Plus the light is terrible. The sky is bright and the canyon is dark. The clouds are completely blown out fields of white, and the canyon is various shades of black. This sort of snapshot is best used as a frustrating exercise in post-processing. If you're serious about getting a good picture you can bring a set of graduated filters and spend lots of time finding the right combination of darkening the sky and exposing various depths of the earth while your friends stand around bored. I'd rather not, most of the time.

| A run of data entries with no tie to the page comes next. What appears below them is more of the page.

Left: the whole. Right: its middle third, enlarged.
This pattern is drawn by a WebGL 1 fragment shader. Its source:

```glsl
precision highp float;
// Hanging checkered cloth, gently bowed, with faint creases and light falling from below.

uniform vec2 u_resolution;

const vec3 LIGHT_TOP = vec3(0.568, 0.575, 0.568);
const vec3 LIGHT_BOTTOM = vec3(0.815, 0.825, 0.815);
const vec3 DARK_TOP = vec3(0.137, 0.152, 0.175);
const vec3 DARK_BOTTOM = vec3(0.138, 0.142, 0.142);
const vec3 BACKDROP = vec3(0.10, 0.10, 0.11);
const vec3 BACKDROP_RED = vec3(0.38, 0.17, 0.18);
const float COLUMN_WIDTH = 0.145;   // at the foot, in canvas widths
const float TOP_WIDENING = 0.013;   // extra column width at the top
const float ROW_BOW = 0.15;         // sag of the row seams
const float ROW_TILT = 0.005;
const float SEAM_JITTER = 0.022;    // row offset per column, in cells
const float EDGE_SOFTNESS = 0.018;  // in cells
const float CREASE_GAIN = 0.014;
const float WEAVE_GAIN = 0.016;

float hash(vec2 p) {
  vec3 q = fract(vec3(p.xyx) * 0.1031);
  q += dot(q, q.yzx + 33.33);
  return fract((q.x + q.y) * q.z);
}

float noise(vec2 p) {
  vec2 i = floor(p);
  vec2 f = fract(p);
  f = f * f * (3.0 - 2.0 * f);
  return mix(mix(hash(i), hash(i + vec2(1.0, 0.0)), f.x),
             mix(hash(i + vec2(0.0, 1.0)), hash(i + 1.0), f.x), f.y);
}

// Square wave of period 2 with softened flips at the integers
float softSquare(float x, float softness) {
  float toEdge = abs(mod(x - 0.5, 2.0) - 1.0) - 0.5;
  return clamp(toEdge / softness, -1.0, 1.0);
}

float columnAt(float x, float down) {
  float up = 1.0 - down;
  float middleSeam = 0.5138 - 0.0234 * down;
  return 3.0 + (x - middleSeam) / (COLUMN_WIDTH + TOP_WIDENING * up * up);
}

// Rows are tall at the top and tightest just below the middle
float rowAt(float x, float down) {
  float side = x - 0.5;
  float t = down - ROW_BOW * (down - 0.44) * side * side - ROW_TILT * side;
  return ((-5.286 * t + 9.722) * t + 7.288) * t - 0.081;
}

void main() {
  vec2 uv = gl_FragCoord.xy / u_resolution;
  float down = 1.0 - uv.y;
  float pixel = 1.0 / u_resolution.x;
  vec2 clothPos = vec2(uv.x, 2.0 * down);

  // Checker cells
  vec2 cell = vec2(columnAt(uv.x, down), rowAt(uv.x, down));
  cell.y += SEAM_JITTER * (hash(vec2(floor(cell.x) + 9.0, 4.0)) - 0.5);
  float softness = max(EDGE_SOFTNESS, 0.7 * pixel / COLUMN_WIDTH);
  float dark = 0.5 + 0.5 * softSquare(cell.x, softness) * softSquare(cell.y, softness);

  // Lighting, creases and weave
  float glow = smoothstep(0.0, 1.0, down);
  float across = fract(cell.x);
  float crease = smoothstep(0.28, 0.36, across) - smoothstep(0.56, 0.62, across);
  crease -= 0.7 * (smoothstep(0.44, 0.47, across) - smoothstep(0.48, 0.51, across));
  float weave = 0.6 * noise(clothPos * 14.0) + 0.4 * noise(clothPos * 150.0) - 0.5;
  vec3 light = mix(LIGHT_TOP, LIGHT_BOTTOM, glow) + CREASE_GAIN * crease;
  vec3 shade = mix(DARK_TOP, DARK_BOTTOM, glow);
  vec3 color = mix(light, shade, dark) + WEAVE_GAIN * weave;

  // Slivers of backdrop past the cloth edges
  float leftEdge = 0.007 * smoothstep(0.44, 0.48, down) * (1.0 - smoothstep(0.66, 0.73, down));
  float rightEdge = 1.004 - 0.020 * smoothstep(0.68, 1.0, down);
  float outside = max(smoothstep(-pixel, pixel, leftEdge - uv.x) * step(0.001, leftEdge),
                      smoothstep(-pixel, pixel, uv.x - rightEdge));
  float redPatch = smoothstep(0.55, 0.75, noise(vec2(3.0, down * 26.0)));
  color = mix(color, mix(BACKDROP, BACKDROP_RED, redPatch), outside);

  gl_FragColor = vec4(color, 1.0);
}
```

Not to say it isn't fun. Walking around, looking for compositions, trying new angles, posing, and generally looking for cool stuff you haven't seen before, it's part of any good vacation. It's also an opportunity to be social. Because everyone has a camera, and sunsets are the enthusiast photographers' watering hole. It's fun to watch the sunset, fun to line up with everyone, discuss the weather, the equipment, lenses, and play a round of what have you seen today. It's fun to at times turn the camera away from the sunset and towards the people.
Okay, so it isn't realistic to go to the Grand Canyon and not take pictures. And as much as I warn against it, I can't resist taking the same photo from the same view everybody else does, so let's get that out of the way. The first day I walked around with only a 50mm lens. And you can take a sub-par photo, convert it to high contrast black and white, and have something kind of, okay.
Occasionally you'll mindlessly snap a photo, say of the rising full moon, and later on think, I kind of like how that looks. Good enough for memories.
If you're really lucky you'll get bad weather and have lots of clouds, fog, and snow in your picture. Better than the typical sunny day from the observation deck railing.
Better yet, don't photograph the canyon, take snapshots of people and use the canyon as a backdrop. Like a cowboy leading a mule train.
Or how happy you are to be at a place called Ooh-Aah Point.
Or just living on the edge.
Finally, if you insist on doing the typical canyon shot, you can take two approaches. You can try to subtly bring out the details to get a somewhat realistic view that doesn't look like you've spent an hour fiddling with the color balance. Trying for the natural look. (full disclosure: it doesn't hurt to nudge up the orange and blue saturation, just try not to look like you're doing that!)
Or you can point your camera directly into the blazing sun, exposure bracket the crap out of everything, and go for a look that's completely stylized and to hell with the purists.